RECORDS SHOWN -
----
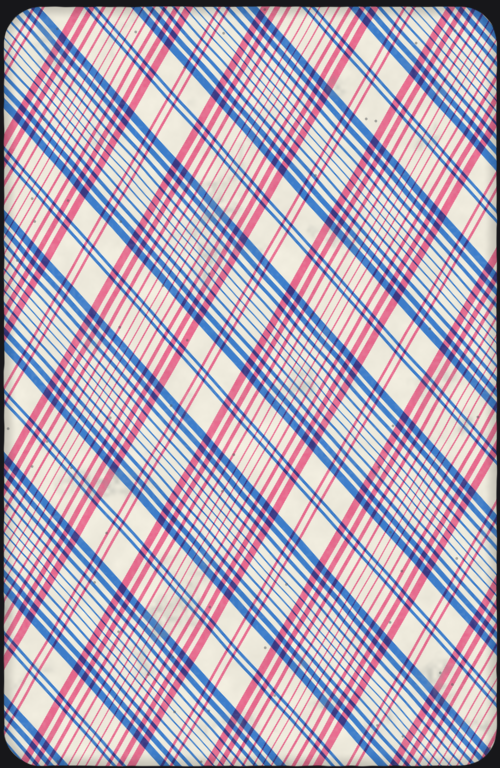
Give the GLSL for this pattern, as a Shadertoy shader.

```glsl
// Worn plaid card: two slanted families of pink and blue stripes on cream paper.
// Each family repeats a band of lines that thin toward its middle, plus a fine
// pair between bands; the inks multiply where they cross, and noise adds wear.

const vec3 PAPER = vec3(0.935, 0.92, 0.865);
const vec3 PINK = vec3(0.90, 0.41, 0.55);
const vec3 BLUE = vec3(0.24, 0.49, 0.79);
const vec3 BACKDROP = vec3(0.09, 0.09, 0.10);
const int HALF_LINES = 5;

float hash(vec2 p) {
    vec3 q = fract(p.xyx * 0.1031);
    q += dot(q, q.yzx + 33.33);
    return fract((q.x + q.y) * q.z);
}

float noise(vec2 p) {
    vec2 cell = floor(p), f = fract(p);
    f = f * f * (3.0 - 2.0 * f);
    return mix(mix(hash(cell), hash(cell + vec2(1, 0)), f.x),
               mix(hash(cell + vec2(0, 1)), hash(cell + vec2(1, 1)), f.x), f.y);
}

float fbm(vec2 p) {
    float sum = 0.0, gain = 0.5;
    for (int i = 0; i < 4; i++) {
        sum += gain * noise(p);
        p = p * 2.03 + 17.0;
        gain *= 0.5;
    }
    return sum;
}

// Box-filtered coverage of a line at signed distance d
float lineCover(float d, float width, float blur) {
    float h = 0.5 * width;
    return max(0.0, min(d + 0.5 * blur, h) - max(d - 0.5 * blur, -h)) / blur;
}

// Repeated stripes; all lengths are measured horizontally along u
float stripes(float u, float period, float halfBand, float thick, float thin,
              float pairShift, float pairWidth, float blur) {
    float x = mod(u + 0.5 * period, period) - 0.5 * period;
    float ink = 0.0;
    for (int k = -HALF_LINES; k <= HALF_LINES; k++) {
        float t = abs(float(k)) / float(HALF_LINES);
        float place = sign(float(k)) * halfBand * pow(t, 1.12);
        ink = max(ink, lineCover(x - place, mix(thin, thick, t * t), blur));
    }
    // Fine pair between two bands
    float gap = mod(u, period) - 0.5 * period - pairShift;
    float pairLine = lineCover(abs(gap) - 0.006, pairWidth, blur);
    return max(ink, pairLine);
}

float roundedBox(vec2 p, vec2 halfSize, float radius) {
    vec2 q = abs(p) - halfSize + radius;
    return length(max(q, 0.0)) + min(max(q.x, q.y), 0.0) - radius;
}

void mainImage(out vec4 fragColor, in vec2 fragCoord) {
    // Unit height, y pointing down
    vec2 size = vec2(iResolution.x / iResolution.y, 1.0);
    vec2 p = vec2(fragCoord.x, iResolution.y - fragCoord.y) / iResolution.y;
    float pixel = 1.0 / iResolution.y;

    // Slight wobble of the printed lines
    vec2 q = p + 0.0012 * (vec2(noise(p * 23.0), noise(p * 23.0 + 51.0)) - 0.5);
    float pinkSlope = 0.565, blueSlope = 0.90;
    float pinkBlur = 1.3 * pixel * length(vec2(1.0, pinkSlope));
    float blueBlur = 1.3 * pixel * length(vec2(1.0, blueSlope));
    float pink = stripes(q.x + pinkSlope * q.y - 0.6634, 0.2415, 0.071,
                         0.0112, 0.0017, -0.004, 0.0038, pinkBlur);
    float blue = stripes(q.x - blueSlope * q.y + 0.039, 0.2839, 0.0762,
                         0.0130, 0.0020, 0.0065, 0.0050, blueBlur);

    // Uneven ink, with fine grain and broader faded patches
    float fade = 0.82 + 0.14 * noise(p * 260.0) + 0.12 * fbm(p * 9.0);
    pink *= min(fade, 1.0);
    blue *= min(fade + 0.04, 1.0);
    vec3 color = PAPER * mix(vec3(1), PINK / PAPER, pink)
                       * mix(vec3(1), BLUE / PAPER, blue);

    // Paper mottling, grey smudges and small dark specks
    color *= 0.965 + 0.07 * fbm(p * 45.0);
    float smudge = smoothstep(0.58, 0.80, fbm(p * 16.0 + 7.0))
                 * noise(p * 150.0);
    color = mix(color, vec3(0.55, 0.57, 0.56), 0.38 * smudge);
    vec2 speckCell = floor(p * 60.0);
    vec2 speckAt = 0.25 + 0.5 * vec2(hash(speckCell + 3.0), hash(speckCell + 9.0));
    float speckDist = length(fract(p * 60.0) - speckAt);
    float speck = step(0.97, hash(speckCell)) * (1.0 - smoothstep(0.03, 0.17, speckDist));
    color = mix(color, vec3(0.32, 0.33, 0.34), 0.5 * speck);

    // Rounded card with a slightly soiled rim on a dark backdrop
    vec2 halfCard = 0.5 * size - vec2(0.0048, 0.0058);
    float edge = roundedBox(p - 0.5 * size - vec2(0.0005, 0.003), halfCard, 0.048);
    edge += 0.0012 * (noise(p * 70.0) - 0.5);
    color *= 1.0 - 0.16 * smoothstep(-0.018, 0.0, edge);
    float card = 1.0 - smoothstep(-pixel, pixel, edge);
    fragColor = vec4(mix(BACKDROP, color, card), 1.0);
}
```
----
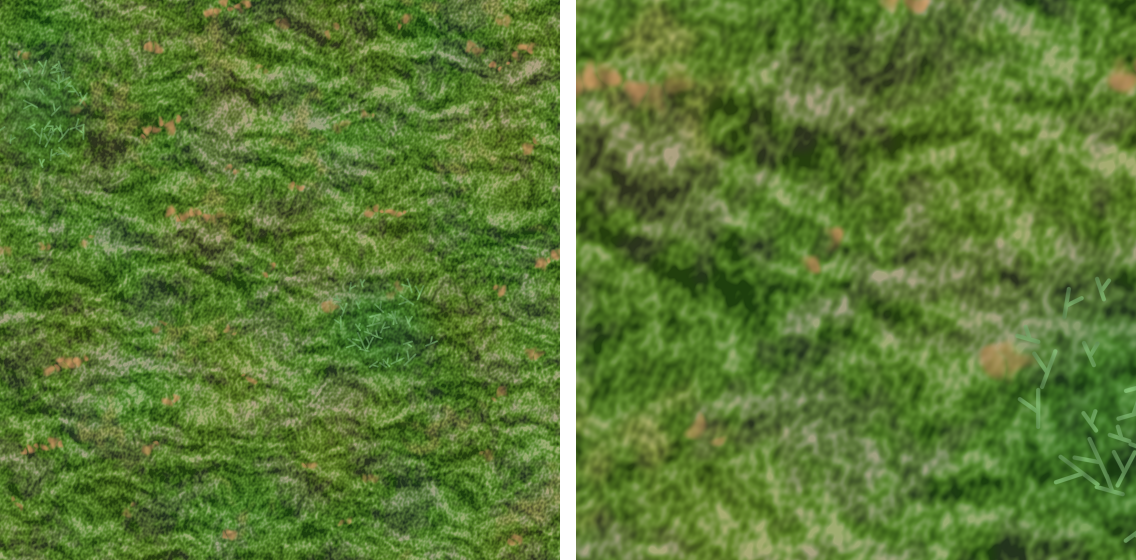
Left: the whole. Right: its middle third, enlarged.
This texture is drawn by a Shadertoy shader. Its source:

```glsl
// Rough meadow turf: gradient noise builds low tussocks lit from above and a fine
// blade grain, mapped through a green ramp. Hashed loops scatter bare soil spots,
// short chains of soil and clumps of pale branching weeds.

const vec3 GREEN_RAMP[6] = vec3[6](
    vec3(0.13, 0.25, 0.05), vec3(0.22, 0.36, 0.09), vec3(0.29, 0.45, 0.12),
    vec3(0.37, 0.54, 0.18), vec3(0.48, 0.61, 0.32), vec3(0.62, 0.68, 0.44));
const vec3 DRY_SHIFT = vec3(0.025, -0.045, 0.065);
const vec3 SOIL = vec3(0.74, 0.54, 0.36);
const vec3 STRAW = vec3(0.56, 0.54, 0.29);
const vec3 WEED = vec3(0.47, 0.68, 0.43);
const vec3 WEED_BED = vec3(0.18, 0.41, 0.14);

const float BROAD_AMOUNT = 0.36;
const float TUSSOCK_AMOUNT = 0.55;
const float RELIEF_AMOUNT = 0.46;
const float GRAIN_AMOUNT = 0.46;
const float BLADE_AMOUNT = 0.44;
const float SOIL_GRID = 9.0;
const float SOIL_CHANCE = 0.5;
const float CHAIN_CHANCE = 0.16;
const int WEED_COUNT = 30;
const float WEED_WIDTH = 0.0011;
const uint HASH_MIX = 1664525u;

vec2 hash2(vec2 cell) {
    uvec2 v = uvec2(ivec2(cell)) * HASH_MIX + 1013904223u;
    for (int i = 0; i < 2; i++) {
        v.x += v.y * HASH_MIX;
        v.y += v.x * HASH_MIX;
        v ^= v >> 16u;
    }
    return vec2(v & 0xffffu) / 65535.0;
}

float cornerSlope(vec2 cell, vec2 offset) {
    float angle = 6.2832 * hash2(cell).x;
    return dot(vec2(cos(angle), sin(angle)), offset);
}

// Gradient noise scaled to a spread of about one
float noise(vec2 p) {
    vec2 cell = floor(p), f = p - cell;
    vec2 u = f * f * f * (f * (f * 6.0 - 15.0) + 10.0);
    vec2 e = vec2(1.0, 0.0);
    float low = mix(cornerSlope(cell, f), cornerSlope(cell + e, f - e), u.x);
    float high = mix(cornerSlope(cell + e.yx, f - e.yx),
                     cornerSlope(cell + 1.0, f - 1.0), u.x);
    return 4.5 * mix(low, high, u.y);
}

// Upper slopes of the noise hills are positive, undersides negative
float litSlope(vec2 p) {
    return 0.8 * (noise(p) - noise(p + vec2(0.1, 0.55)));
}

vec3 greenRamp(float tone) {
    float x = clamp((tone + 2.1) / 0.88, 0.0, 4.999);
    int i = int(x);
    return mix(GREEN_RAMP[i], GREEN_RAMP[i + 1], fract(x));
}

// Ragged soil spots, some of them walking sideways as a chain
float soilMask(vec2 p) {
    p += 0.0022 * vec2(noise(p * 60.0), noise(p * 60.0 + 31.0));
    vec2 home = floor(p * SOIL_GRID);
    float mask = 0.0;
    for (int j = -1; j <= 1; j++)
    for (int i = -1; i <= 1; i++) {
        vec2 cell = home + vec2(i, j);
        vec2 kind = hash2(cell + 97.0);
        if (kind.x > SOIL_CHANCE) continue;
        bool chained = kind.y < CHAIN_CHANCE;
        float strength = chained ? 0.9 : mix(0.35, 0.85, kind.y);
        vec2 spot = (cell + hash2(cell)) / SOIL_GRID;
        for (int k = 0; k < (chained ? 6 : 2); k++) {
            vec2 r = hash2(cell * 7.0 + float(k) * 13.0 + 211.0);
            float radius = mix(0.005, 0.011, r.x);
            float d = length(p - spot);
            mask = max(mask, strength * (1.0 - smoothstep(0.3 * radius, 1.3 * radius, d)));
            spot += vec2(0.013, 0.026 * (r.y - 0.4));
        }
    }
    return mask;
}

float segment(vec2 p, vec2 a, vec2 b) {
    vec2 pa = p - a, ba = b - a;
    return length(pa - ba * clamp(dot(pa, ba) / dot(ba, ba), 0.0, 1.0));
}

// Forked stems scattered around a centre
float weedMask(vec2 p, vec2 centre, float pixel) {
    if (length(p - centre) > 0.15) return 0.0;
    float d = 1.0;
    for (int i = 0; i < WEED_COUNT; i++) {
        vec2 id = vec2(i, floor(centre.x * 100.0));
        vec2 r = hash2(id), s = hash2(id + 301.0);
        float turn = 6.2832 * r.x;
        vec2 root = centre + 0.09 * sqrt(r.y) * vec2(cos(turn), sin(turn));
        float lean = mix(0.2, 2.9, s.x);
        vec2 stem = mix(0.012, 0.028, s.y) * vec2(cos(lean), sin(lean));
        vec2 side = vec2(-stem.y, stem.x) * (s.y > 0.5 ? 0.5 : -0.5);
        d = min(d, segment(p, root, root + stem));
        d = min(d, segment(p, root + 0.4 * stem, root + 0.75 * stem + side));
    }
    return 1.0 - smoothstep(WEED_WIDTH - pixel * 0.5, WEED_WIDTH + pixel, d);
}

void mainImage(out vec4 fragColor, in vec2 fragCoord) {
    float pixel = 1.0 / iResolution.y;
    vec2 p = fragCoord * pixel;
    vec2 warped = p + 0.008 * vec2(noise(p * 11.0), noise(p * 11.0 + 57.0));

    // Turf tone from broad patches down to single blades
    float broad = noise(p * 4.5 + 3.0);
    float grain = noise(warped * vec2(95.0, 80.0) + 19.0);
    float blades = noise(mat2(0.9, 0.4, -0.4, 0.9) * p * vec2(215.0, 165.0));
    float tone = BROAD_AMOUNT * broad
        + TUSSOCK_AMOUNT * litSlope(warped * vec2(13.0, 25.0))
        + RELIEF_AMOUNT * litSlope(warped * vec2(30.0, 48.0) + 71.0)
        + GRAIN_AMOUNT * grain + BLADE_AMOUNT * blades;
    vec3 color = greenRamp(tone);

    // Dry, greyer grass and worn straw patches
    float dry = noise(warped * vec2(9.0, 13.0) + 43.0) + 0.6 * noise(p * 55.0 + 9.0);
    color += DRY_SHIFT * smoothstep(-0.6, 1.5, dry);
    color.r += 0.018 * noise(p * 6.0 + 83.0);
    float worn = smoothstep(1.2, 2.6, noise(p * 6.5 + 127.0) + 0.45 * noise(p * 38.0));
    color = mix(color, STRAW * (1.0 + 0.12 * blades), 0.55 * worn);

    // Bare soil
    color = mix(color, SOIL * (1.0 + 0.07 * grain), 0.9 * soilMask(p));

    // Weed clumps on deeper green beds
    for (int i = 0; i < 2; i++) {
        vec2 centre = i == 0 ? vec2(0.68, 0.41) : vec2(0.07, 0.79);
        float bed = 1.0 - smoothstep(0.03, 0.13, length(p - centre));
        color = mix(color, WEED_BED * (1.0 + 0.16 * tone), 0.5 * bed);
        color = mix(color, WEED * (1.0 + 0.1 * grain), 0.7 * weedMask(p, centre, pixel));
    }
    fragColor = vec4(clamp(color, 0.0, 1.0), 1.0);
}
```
----
EXERCISE - Would you show every line in the data above that contains the string "stripes"?

THE ANSWER -
// Worn plaid card: two slanted families of pink and blue stripes on cream paper.
// Repeated stripes; all lengths are measured horizontally along u
float stripes(float u, float period, float halfBand, float thick, float thin,
    float pink = stripes(q.x + pinkSlope * q.y - 0.6634, 0.2415, 0.071,
    float blue = stripes(q.x - blueSlope * q.y + 0.039, 0.2839, 0.0762,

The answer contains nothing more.